▸ **Task objective**
Only the pictures stay out; please return all the entries below exactly as written.

* * * *

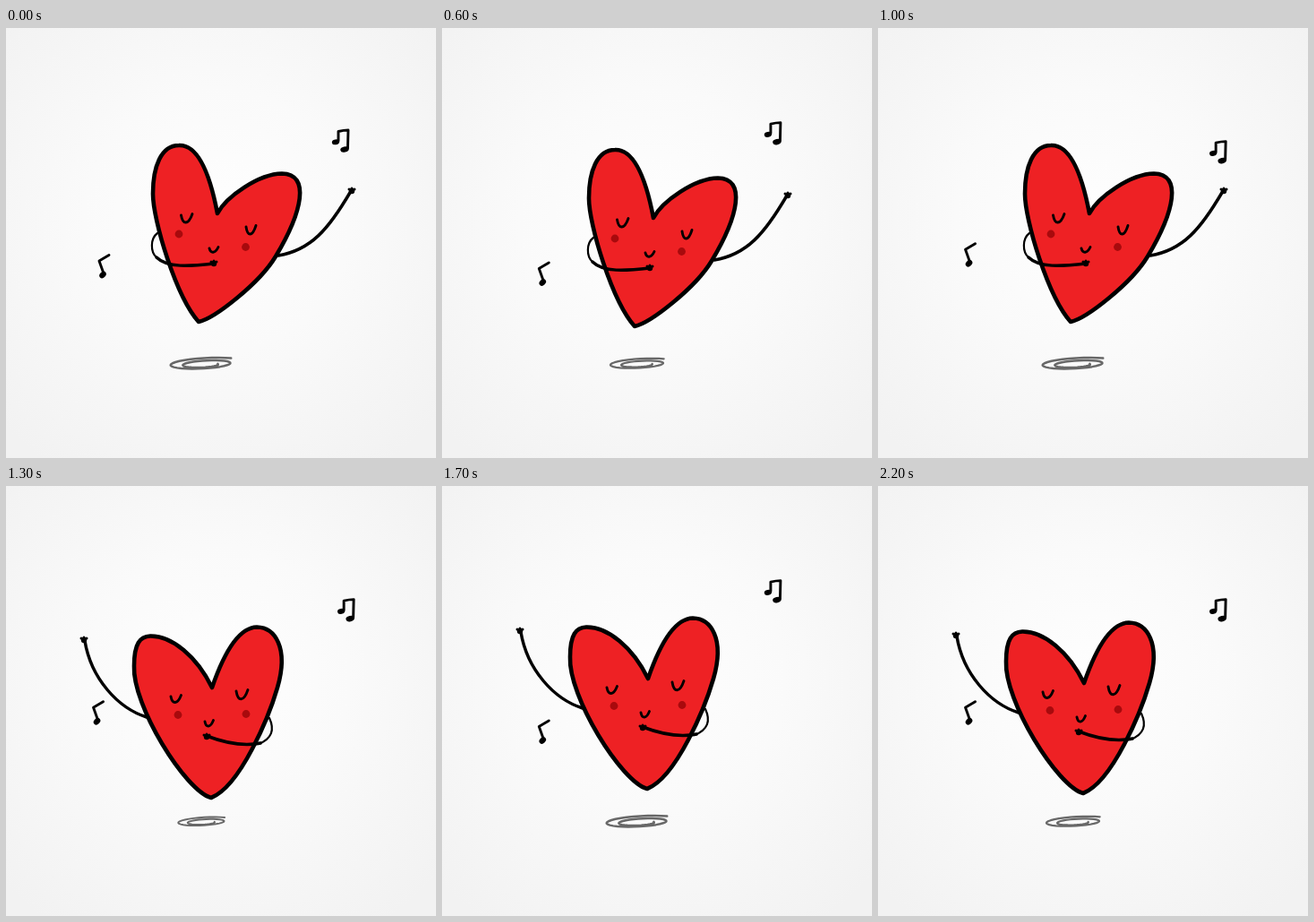
Recreate the animation shown at these times as an HTML page. Size 480 by 480 pixels, loop 2300 ms.

```html
<!DOCTYPE html>
<html lang="en">
<head>
<meta charset="utf-8">
<title>Dancing heart</title>
<style>
  html, body { margin: 0; width: 100%; height: 100%; overflow: hidden; background: #f4f4f4; }
  svg { display: block; width: 100vw; height: 100vh; }
  path { fill: none; stroke: #000; stroke-linecap: round; stroke-linejoin: round; }
  .heart { fill: #ee2124; stroke-width: 4.6; }
  .limb { stroke-width: 3.5; }
  .elbow { stroke-width: 2.2; }
  .face, .note path { stroke-width: 2.9; }
  .cheek { fill: #a80a0d; }
  #shadow path { stroke: #686868; stroke-width: 2.5; }
</style>
</head>
<body>
<svg viewBox="0 0 480 480">
  <defs>
    <radialGradient id="paper" gradientUnits="userSpaceOnUse" cx="235" cy="215" r="330">
      <stop offset="0" stop-color="#fefefe"/>
      <stop offset=".45" stop-color="#fafafa"/>
      <stop offset="1" stop-color="#f2f2f2"/>
    </radialGradient>
  </defs>
  <rect width="480" height="480" fill="url(#paper)"/>
  <g id="shadow"></g>
  <g id="leanLeft"></g>
  <g id="leanRight"></g>
  <g id="single" class="note">
    <path d="M109 274L104 260Q109 257 115 253.5"/>
    <ellipse cx="108" cy="275.5" rx="4.2" ry="3.2" transform="rotate(-45 108 275.5)"/>
  </g>
  <g id="pair" class="note">
    <path d="M371 126L371 115.5Q377 114 382 114L381.5 134"/>
    <ellipse cx="368" cy="127.3" rx="4.2" ry="2.9" transform="rotate(-12 368 127.3)"/>
    <ellipse cx="378" cy="135.5" rx="4.8" ry="3.1" transform="rotate(-12 378 135.5)"/>
  </g>
</svg>
<script>
const FRAME_MS = 100;
const FRAMES = 23;
const TURN_FRAME = 11;

const el = id => document.getElementById(id);
const stroke = (cls, d) => `<path class="${cls}" d="${d}"/>`;
const dot = (cls, x, y, r) => `<circle class="${cls}" cx="${x}" cy="${y}" r="${r}"/>`;
const cup = (x, y, w, h) => stroke("face", `M${x} ${y}c${w * .15} ${h} ${w * .65} ${h} ${w} -1.5`);

// A fist with three stubby knuckles.
const hand = (x, y) => dot("", x, y, 3.2) +
  [-1, 0, 1].map(k => dot("", x + 3 * k, y - 2 - (k === 0), 1.5)).join("");

const dancer = ({ heart, elbow, hug, raised, hands, cups, cheeks }) =>
  stroke("elbow", elbow) + stroke("limb", raised) + hand(...hands[0]) +
  stroke("heart", heart) +
  cups.map(c => cup(...c)).join("") +
  cheeks.map(([x, y]) => dot("cheek", x, y, 4.4)).join("") +
  stroke("limb", hug) + hand(...hands[1]);

el("leanLeft").innerHTML = dancer({
  heart: "M236 207C246 188 282 163 308 162.5C340 163 331 205 301 255C283 285 233 324 215 328" +
    "C190 300 164 215 164 185C164 155 173 131 193 131C215 130 228 165 236 207Z",
  elbow: "M169 229C161 235 161 250 168 256",
  hug: "M168 256C180 268 205 266 232 263",
  raised: "M304 254C340 248 360 225 385 182",
  hands: [[386, 182], [232, 263]],
  cups: [[195.5, 209, 12.5, 11], [268, 222, 11, 11], [227, 246, 10, 6]],
  cheeks: [[193, 230], [267.5, 244.5]]
});

el("leanRight").innerHTML = dancer({
  heart: "M230 215C242 180 258 148 280 147.5C300 148 316 170 303 215C294 246 262 325 229 338" +
    "C200 330 141 235 143 191C143 165 150 158 161 157.5C185 157 213 180 230 215Z",
  elbow: "M294 249C300 262 297 272 282 278",
  hug: "M284 277C265 281 245 277 224 269",
  raised: "M157 248C125 238 95 205 88 163",
  hands: [[87, 162], [224, 270]],
  cups: [[184, 225, 11.5, 9], [257, 219, 13, 12], [222, 253, 9.5, 7]],
  cheeks: [[192, 245.5], [268, 244.5]]
});

// A flat spiral around the middle of the shadow.
function scribble(turns, steps = 60) {
  const points = Array.from({ length: steps + 1 }, (_, i) => {
    const t = i / steps, angle = -.75 - t * turns * 2 * Math.PI, r = 1 - .62 * t;
    const x = 42 * r * Math.cos(angle);
    return `${x} ${6.4 * r * Math.sin(angle) - .05 * x + 1.5 * t}`;
  });
  return "M" + points.join("L");
}
el("shadow").innerHTML = stroke("", scribble(1.9));

const move = (id, transform) => el(id).setAttribute("transform", transform);
const show = (id, visible) => el(id).setAttribute("visibility", visible ? "visible" : "hidden");

function draw(time) {
  const frame = Math.floor(time / FRAME_MS) % FRAMES;
  const turned = frame >= TURN_FRAME;

  // The second half bounces a little slower than the first.
  const beat = turned ? (frame - TURN_FRAME) % 6 : frame % 5;
  const fall = Math.min(beat, 6 - beat);
  const drop = `translate(0 ${Math.min(5 * fall, 10.7)})`;
  show("leanLeft", !turned);
  show("leanRight", turned);
  move("leanLeft", drop);
  move("leanRight", drop);
  move("shadow", `translate(220.5 374.5) scale(${1 - Math.min(fall, 2.6) * .116})`);

  // Notes sway on every second frame and reverse with the lean.
  const sway = Math.round(Math.sin(Math.floor((frame + 1) / 2) * Math.PI / 2)) * (turned ? -1 : 1);
  const reach = sway > 0 ? 1.5 * sway : sway;
  move("pair", `translate(${4.1 * reach} ${8.4 * reach})`);
  move("single", `translate(${-4.3 * reach} ${-8.5 * reach})`);
}

const began = performance.now();
function tick() {
  draw(performance.now() - began);
  requestAnimationFrame(tick);
}
tick();
</script>
</body>
</html>
```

* * * *

▸ **The answer**
Recreate the animation shown at these times as an HTML page. Size 480 by 480 pixels, loop 2300 ms.

```html
<!DOCTYPE html>
<html lang="en">
<head>
<meta charset="utf-8">
<title>Dancing heart</title>
<style>
  html, body { margin: 0; width: 100%; height: 100%; overflow: hidden; background: #f4f4f4; }
  svg { display: block; width: 100vw; height: 100vh; }
  path { fill: none; stroke: #000; stroke-linecap: round; stroke-linejoin: round; }
  .heart { fill: #ee2124; stroke-width: 4.6; }
  .limb { stroke-width: 3.5; }
  .elbow { stroke-width: 2.2; }
  .face, .note path { stroke-width: 2.9; }
  .cheek { fill: #a80a0d; }
  #shadow path { stroke: #686868; stroke-width: 2.5; }
</style>
</head>
<body>
<svg viewBox="0 0 480 480">
  <defs>
    <radialGradient id="paper" gradientUnits="userSpaceOnUse" cx="235" cy="215" r="330">
      <stop offset="0" stop-color="#fefefe"/>
      <stop offset=".45" stop-color="#fafafa"/>
      <stop offset="1" stop-color="#f2f2f2"/>
    </radialGradient>
  </defs>
  <rect width="480" height="480" fill="url(#paper)"/>
  <g id="shadow"></g>
  <g id="leanLeft"></g>
  <g id="leanRight"></g>
  <g id="single" class="note">
    <path d="M109 274L104 260Q109 257 115 253.5"/>
    <ellipse cx="108" cy="275.5" rx="4.2" ry="3.2" transform="rotate(-45 108 275.5)"/>
  </g>
  <g id="pair" class="note">
    <path d="M371 126L371 115.5Q377 114 382 114L381.5 134"/>
    <ellipse cx="368" cy="127.3" rx="4.2" ry="2.9" transform="rotate(-12 368 127.3)"/>
    <ellipse cx="378" cy="135.5" rx="4.8" ry="3.1" transform="rotate(-12 378 135.5)"/>
  </g>
</svg>
<script>
const FRAME_MS = 100;
const FRAMES = 23;
const TURN_FRAME = 11;

const el = id => document.getElementById(id);
const stroke = (cls, d) => `<path class="${cls}" d="${d}"/>`;
const dot = (cls, x, y, r) => `<circle class="${cls}" cx="${x}" cy="${y}" r="${r}"/>`;
const cup = (x, y, w, h) => stroke("face", `M${x} ${y}c${w * .15} ${h} ${w * .65} ${h} ${w} -1.5`);

// A fist with three stubby knuckles.
const hand = (x, y) => dot("", x, y, 3.2) +
  [-1, 0, 1].map(k => dot("", x + 3 * k, y - 2 - (k === 0), 1.5)).join("");

const dancer = ({ heart, elbow, hug, raised, hands, cups, cheeks }) =>
  stroke("elbow", elbow) + stroke("limb", raised) + hand(...hands[0]) +
  stroke("heart", heart) +
  cups.map(c => cup(...c)).join("") +
  cheeks.map(([x, y]) => dot("cheek", x, y, 4.4)).join("") +
  stroke("limb", hug) + hand(...hands[1]);

el("leanLeft").innerHTML = dancer({
  heart: "M236 207C246 188 282 163 308 162.5C340 163 331 205 301 255C283 285 233 324 215 328" +
    "C190 300 164 215 164 185C164 155 173 131 193 131C215 130 228 165 236 207Z",
  elbow: "M169 229C161 235 161 250 168 256",
  hug: "M168 256C180 268 205 266 232 263",
  raised: "M304 254C340 248 360 225 385 182",
  hands: [[386, 182], [232, 263]],
  cups: [[195.5, 209, 12.5, 11], [268, 222, 11, 11], [227, 246, 10, 6]],
  cheeks: [[193, 230], [267.5, 244.5]]
});

el("leanRight").innerHTML = dancer({
  heart: "M230 215C242 180 258 148 280 147.5C300 148 316 170 303 215C294 246 262 325 229 338" +
    "C200 330 141 235 143 191C143 165 150 158 161 157.5C185 157 213 180 230 215Z",
  elbow: "M294 249C300 262 297 272 282 278",
  hug: "M284 277C265 281 245 277 224 269",
  raised: "M157 248C125 238 95 205 88 163",
  hands: [[87, 162], [224, 270]],
  cups: [[184, 225, 11.5, 9], [257, 219, 13, 12], [222, 253, 9.5, 7]],
  cheeks: [[192, 245.5], [268, 244.5]]
});

// A flat spiral around the middle of the shadow.
function scribble(turns, steps = 60) {
  const points = Array.from({ length: steps + 1 }, (_, i) => {
    const t = i / steps, angle = -.75 - t * turns * 2 * Math.PI, r = 1 - .62 * t;
    const x = 42 * r * Math.cos(angle);
    return `${x} ${6.4 * r * Math.sin(angle) - .05 * x + 1.5 * t}`;
  });
  return "M" + points.join("L");
}
el("shadow").innerHTML = stroke("", scribble(1.9));

const move = (id, transform) => el(id).setAttribute("transform", transform);
const show = (id, visible) => el(id).setAttribute("visibility", visible ? "visible" : "hidden");

function draw(time) {
  const frame = Math.floor(time / FRAME_MS) % FRAMES;
  const turned = frame >= TURN_FRAME;

  // The second half bounces a little slower than the first.
  const beat = turned ? (frame - TURN_FRAME) % 6 : frame % 5;
  const fall = Math.min(beat, 6 - beat);
  const drop = `translate(0 ${Math.min(5 * fall, 10.7)})`;
  show("leanLeft", !turned);
  show("leanRight", turned);
  move("leanLeft", drop);
  move("leanRight", drop);
  move("shadow", `translate(220.5 374.5) scale(${1 - Math.min(fall, 2.6) * .116})`);

  // Notes sway on every second frame and reverse with the lean.
  const sway = Math.round(Math.sin(Math.floor((frame + 1) / 2) * Math.PI / 2)) * (turned ? -1 : 1);
  const reach = sway > 0 ? 1.5 * sway : sway;
  move("pair", `translate(${4.1 * reach} ${8.4 * reach})`);
  move("single", `translate(${-4.3 * reach} ${-8.5 * reach})`);
}

const began = performance.now();
function tick() {
  draw(performance.now() - began);
  requestAnimationFrame(tick);
}
tick();
</script>
</body>
</html>
```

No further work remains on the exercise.